It has been lambasted as a complete myth, created without scientific research to mislead people starting their week.
But as thousands across Leeds today brace themselves for ‘Blue Monday’, the so-called most depressing day of the year, experts and charities are urging people to stop trivialising mental health issues.
The Leeds Samaritans are instead asking people to celebrate today as ‘Brew Monday’, by taking time out to share a cup of tea or coffee, and a chat, with a friend, colleague or loved one who might be struggling.
It comes as the YEP is also calling on people in Leeds to help combat the damaging stigma surround mental health as part of our #SpeakYourMind campaign.
Alwyne Greenbank, director of Leeds Samaritans, said: “Difficult feelings don’t work to a calendar and external circumstances are only one part of what can makes life feel overwhelming.
“Forget Blue Monday and instead join us for Brew Monday, meet up with a friend, pop into a neighbour or call us, we’ll be ready to listen to whatever you need to talk about.

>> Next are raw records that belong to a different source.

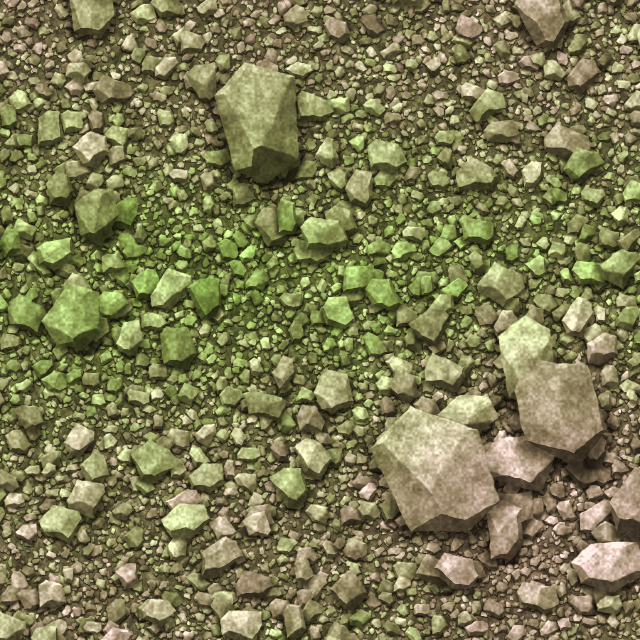
Give the GLSL for this texture, as a Shadertoy shader.

```glsl
#define FINEST_CELLS 92.0
#define LAYER_RATIO 0.56
#define LAYERS 6
#define FACETS 9
#define AMBIENT 0.20
#define DIFFUSE 0.53
#define EXPOSURE 1.14
#define SHADOW 0.62
#define ROUGHNESS 0.75
#define WARP 0.007
#define SOFTNESS 0.0013

const float TAU = 6.2832;
const vec3 SHADE_COLOR = vec3(0.02, 0.01, 0.0);
const vec3 STONE_COLOR = vec3(0.52, 0.505, 0.315);
const vec3 SUNLIT_COLOR = vec3(0.98, 1.0, 0.79);
const vec3 MOSS_SHIFT = vec3(-0.09, 0.04, -0.18);
const vec2 BOULDER_SPOT = vec2(0.83, 0.3);

vec3 hash3(vec2 p) {
    vec3 q = fract(p.xyx * vec3(0.1031, 0.1030, 0.0973));
    q += dot(q, q.yxz + 33.33);
    return fract((q.xxy + q.yzz) * q.zyx);
}

float valueNoise(vec2 p) {
    vec2 i = floor(p), f = fract(p);
    f = f * f * (3.0 - 2.0 * f);
    vec2 e = vec2(0.0, 1.0);
    return mix(mix(hash3(i).x, hash3(i + e.yx).x, f.x),
               mix(hash3(i + e.xy).x, hash3(i + e.yy).x, f.x), f.y);
}

float fbm(vec2 p) {
    float sum = 0.0, amp = 0.5;
    for (int i = 0; i < 4; i++) {
        sum += amp * valueNoise(p);
        p = mat2(1.6, 1.2, -1.2, 1.6) * p + 7.3;
        amp *= 0.6;
    }
    return sum / 1.088;
}

// Chance that a cell holds a stone: coarse ones favour the middle band
float stoneChance(vec2 centre, float coarse) {
    float band = (1.0 - smoothstep(0.55, 1.05, centre.y))
               * mix(0.55, 1.0, smoothstep(0.1, 0.35, centre.y));
    float boulders = 1.0 - smoothstep(0.12, 0.26, length(centre - BOULDER_SPOT));
    return mix(0.95, 0.08, coarse) * mix(1.0, band, coarse)
         + 0.8 * pow(coarse, 4.0) * boulders;
}

// Convex faceted stone: x = distance inside its outline, y = lit brightness
vec2 stone(vec2 p, vec2 seed, float size, float soft) {
    vec3 light = normalize(vec3(-0.28, 0.75, 0.6));
    float axisAngle = TAU * hash3(seed + 3.7).y;
    vec2 axis = vec2(cos(axisAngle), sin(axisAngle));
    float edge = 9.0, height = 9.0, lit = 0.0;
    for (int i = 0; i < FACETS; i++) {
        vec3 rnd = hash3(seed + float(i) * 17.31);
        float angle = TAU * (float(i) + 0.65 * rnd.x) / 6.0;
        vec2 dir = vec2(cos(angle), sin(angle));
        float steep = mix(0.6, 2.2, rnd.y), base;
        if (i < 6) {
            float reach = size * (0.6 + 0.4 * abs(dot(dir, axis))) * mix(0.8, 1.0, rnd.z);
            edge = min(edge, reach - dot(dir, p));
            base = reach * steep;
        } else {
            steep *= 0.25;
            base = size * mix(0.3, 0.4, rnd.z);
        }
        float plane = base - dot(dir, p) * steep;
        float facing = max(dot(normalize(vec3(dir * steep, 1.0)), light), 0.0);
        float front = clamp(0.5 + 0.5 * (height - plane) / soft, 0.0, 1.0);
        lit = mix(lit, facing, front);
        height = min(height, plane);
    }
    return vec2(edge, AMBIENT + DIFFUSE * lit);
}

void mainImage(out vec4 fragColor, in vec2 fragCoord) {
    vec2 uv = fragCoord / iResolution.y;
    vec2 warped = uv + WARP * (vec2(fbm(uv * 38.0), fbm(uv * 38.0 + 51.0)) - 0.5);

    // Soil between the stones; tone.x is brightness, tone.y a moss tint
    vec2 tone = vec2(0.14 + 0.36 * fbm(uv * 110.0), 0.0);

    // Stones from fine gravel to boulders, the lower ones in front
    float cells = FINEST_CELLS;
    for (int layer = 0; layer < LAYERS; layer++) {
        float coarse = float(layer) / float(LAYERS - 1);
        float soft = cells * max(SOFTNESS, 0.7 / iResolution.y);
        vec2 grid = warped * cells;
        for (int j = 1; j >= -1; j--)
        for (int i = -1; i <= 1; i++) {
            vec2 cell = floor(grid) + vec2(i, j);
            vec2 seed = cell + float(layer) * 113.7 + 20.0;
            vec3 rnd = hash3(seed);
            if (hash3(seed + 61.3).x > stoneChance((cell + 0.5) / cells, coarse)) continue;
            vec2 p = grid - cell - rnd.xy;
            if (dot(p, p) > 1.2) continue;
            vec2 rock = stone(p, seed, mix(0.34, 0.62, rnd.z), soft);
            vec3 look = hash3(seed + 29.1);
            float albedo = mix(0.78, 1.2, look.x);
            tone.x *= 1.0 - SHADOW * smoothstep(-0.16, 0.0, rock.x) * clamp(0.6 - p.y, 0.2, 1.0);
            tone = mix(tone, vec2(rock.y * albedo, look.y * 1.2 - 0.6),
                       smoothstep(-soft, soft, rock.x));
        }
        cells *= LAYER_RATIO;
    }

    // Weathered surface and fine grit
    float value = tone.x * EXPOSURE;
    value *= 1.0 + ROUGHNESS * (fbm(uv * 60.0 + 9.0) - 0.5);
    value *= 1.0 + 0.3 * (valueNoise(uv * 260.0) - 0.5);
    value = clamp(value, 0.0, 1.0);

    // Mossy middle, browner top, foot and boulder corner
    float moss = 1.3 * exp(-pow((uv.y - 0.55) / 0.24, 2.0)) - 0.45;
    moss -= 0.9 * (1.0 - smoothstep(0.1, 0.35, length(uv - BOULDER_SPOT)));
    moss += tone.y + 1.2 * (fbm(uv * 5.0) - 0.5);

    vec3 color = mix(SHADE_COLOR, STONE_COLOR, min(value * 2.0, 1.0));
    color = mix(color, SUNLIT_COLOR, max(value * 2.0 - 1.0, 0.0));
    color *= 1.0 + MOSS_SHIFT * clamp(moss, -1.0, 1.6);
    fragColor = vec4(color, 1.0);
}
```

“Health, family, work, relationships and money issues, or feelings of loneliness, isolation or uncertainty could be making life really tough.
“Samaritan’s ‘Brew Monday’ gives you the chance to sit down with a friend and talk to them or listen to them over a cup of tea.”
The charity is also reminding people that its helpline service with trained volunteers is open to anyone who needs it.
Meanwhile, national mental health support organisation Mind is also calling on people to ignore the ‘Blue Monday’ hype, and to take depression seriously.
On its website, the charity said: “The concept has no foundation in scientific research and, here at Mind, we think it’s dangerously misleading.
“Those of us who live with depression know that those feelings aren’t dictated by the date.
“Implying that they are perpetuates the myth that depression is just ‘feeling a bit down’, something that doesn’t need to be taken seriously.”
Instead, the organisation is asking people to use the #Blueanyday hashtag on social media, to show that people can feel depressed on any day of the year.
For help, or to talk to someone about issues, contact the Samaritans’ free help-line 24/7 on 116 123.